• Rendered images with source text
▼
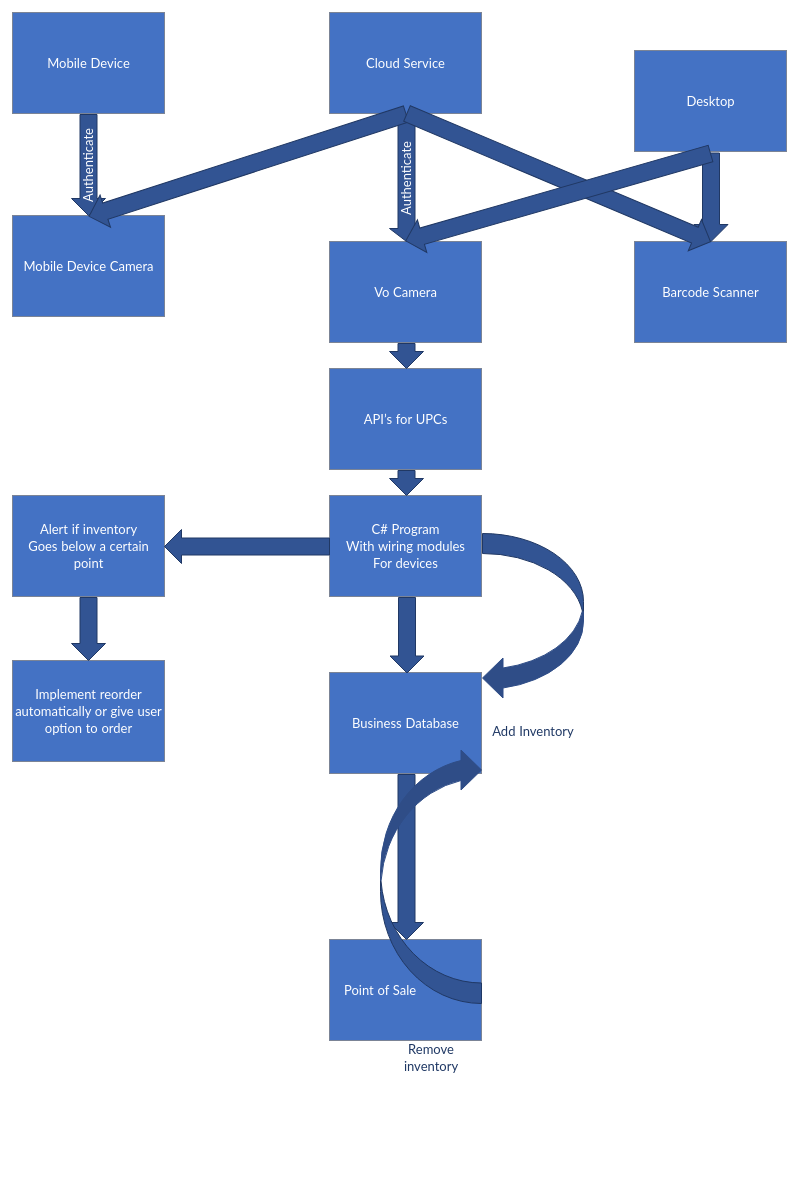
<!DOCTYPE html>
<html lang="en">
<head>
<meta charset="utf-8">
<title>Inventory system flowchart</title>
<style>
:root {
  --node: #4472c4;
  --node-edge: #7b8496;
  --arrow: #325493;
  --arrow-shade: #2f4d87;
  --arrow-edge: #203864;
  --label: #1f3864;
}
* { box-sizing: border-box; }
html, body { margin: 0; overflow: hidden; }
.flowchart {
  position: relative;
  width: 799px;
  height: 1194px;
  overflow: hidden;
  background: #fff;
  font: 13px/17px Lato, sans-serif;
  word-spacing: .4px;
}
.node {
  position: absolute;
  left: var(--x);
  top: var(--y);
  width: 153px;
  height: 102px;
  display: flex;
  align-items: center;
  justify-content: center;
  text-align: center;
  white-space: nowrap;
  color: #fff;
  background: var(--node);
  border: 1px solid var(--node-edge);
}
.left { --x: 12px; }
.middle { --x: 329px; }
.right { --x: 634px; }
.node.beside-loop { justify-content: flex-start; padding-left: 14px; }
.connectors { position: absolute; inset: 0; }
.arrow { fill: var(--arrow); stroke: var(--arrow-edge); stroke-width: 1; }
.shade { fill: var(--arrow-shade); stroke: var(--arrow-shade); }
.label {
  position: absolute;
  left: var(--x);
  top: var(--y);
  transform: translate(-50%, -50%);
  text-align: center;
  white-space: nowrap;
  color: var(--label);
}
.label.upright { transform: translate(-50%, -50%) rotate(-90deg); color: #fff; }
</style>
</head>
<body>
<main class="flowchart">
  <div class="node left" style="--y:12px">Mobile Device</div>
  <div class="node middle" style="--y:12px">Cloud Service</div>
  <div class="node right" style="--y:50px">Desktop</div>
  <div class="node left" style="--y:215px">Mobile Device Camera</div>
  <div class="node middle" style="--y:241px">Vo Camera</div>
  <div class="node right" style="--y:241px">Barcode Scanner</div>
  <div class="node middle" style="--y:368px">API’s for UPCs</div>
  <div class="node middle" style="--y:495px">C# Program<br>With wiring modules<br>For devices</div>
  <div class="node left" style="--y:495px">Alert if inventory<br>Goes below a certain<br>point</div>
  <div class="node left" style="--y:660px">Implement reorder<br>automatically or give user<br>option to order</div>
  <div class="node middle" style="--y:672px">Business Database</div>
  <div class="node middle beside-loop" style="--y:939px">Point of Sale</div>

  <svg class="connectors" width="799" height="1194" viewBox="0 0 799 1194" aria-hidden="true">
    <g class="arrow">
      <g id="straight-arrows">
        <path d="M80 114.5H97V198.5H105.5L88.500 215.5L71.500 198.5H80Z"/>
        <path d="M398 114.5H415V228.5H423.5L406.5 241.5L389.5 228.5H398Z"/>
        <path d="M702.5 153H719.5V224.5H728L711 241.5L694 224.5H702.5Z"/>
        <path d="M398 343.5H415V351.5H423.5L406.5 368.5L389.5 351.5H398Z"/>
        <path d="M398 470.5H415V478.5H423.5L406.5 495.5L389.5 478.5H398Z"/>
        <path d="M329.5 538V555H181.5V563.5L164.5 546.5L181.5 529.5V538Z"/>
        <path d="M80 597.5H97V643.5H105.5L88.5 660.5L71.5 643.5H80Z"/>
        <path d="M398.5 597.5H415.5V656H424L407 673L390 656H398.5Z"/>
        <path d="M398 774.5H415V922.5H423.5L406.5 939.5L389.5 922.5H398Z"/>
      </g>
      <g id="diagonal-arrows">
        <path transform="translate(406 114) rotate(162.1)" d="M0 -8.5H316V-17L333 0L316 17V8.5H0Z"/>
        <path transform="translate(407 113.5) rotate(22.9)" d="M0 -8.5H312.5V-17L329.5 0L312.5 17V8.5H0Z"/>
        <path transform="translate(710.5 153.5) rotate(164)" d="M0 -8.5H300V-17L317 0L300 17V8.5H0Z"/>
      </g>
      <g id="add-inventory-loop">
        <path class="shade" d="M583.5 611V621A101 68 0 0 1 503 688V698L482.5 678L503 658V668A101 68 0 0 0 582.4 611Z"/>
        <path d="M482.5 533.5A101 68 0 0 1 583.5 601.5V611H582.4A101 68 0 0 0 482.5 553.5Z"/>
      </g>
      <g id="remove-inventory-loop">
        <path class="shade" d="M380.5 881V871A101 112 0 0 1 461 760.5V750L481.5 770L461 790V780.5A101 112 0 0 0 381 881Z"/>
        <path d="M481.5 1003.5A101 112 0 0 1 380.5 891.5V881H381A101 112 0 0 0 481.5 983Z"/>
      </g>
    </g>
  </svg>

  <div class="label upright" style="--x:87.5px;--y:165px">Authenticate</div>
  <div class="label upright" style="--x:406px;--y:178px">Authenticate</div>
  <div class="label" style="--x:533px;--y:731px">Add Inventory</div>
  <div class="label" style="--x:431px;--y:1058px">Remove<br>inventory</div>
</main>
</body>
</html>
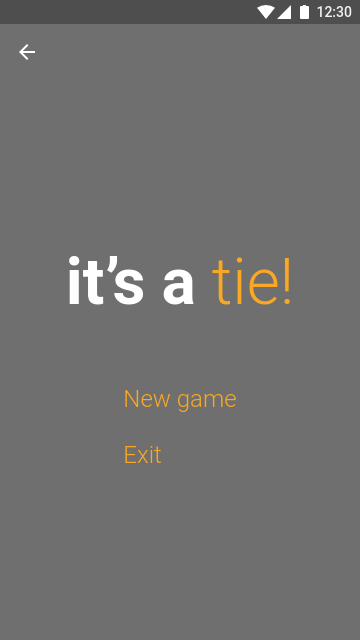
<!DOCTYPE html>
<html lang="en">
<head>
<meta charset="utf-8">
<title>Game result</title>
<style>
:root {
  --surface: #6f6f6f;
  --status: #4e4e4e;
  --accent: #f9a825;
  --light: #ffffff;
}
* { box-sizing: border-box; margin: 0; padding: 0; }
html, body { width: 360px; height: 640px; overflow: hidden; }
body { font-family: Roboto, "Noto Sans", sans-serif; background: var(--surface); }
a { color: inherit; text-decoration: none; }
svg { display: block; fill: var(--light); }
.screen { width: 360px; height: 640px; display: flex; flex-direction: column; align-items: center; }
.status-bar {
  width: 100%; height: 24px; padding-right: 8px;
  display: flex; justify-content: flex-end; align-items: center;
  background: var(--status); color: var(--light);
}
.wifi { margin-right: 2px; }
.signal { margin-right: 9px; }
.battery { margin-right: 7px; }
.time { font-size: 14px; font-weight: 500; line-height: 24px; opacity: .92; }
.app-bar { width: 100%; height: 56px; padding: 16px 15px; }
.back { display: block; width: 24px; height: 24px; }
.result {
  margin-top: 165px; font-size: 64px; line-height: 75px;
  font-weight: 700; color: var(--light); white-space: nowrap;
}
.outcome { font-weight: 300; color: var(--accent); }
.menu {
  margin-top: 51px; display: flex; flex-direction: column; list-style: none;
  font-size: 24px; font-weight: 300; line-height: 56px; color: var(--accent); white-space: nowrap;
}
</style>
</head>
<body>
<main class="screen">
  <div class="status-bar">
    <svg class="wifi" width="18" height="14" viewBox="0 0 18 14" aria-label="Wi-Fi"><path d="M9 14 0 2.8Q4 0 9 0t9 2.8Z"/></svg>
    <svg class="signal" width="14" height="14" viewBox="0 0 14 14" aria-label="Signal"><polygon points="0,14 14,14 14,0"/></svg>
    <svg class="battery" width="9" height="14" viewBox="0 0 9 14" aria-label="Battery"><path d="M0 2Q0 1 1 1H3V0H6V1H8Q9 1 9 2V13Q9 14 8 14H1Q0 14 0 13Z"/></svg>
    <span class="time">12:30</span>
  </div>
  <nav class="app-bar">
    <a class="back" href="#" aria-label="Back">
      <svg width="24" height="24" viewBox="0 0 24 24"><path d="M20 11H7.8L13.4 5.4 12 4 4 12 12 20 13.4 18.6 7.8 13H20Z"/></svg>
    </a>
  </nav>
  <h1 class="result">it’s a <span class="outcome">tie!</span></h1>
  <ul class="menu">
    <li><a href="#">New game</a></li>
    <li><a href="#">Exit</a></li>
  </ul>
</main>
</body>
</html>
▲
• Task brief
Report every line in the data that holds "block", copying each one.

• Expected answer
svg { display: block; fill: var(--light); }
.back { display: block; width: 24px; height: 24px; }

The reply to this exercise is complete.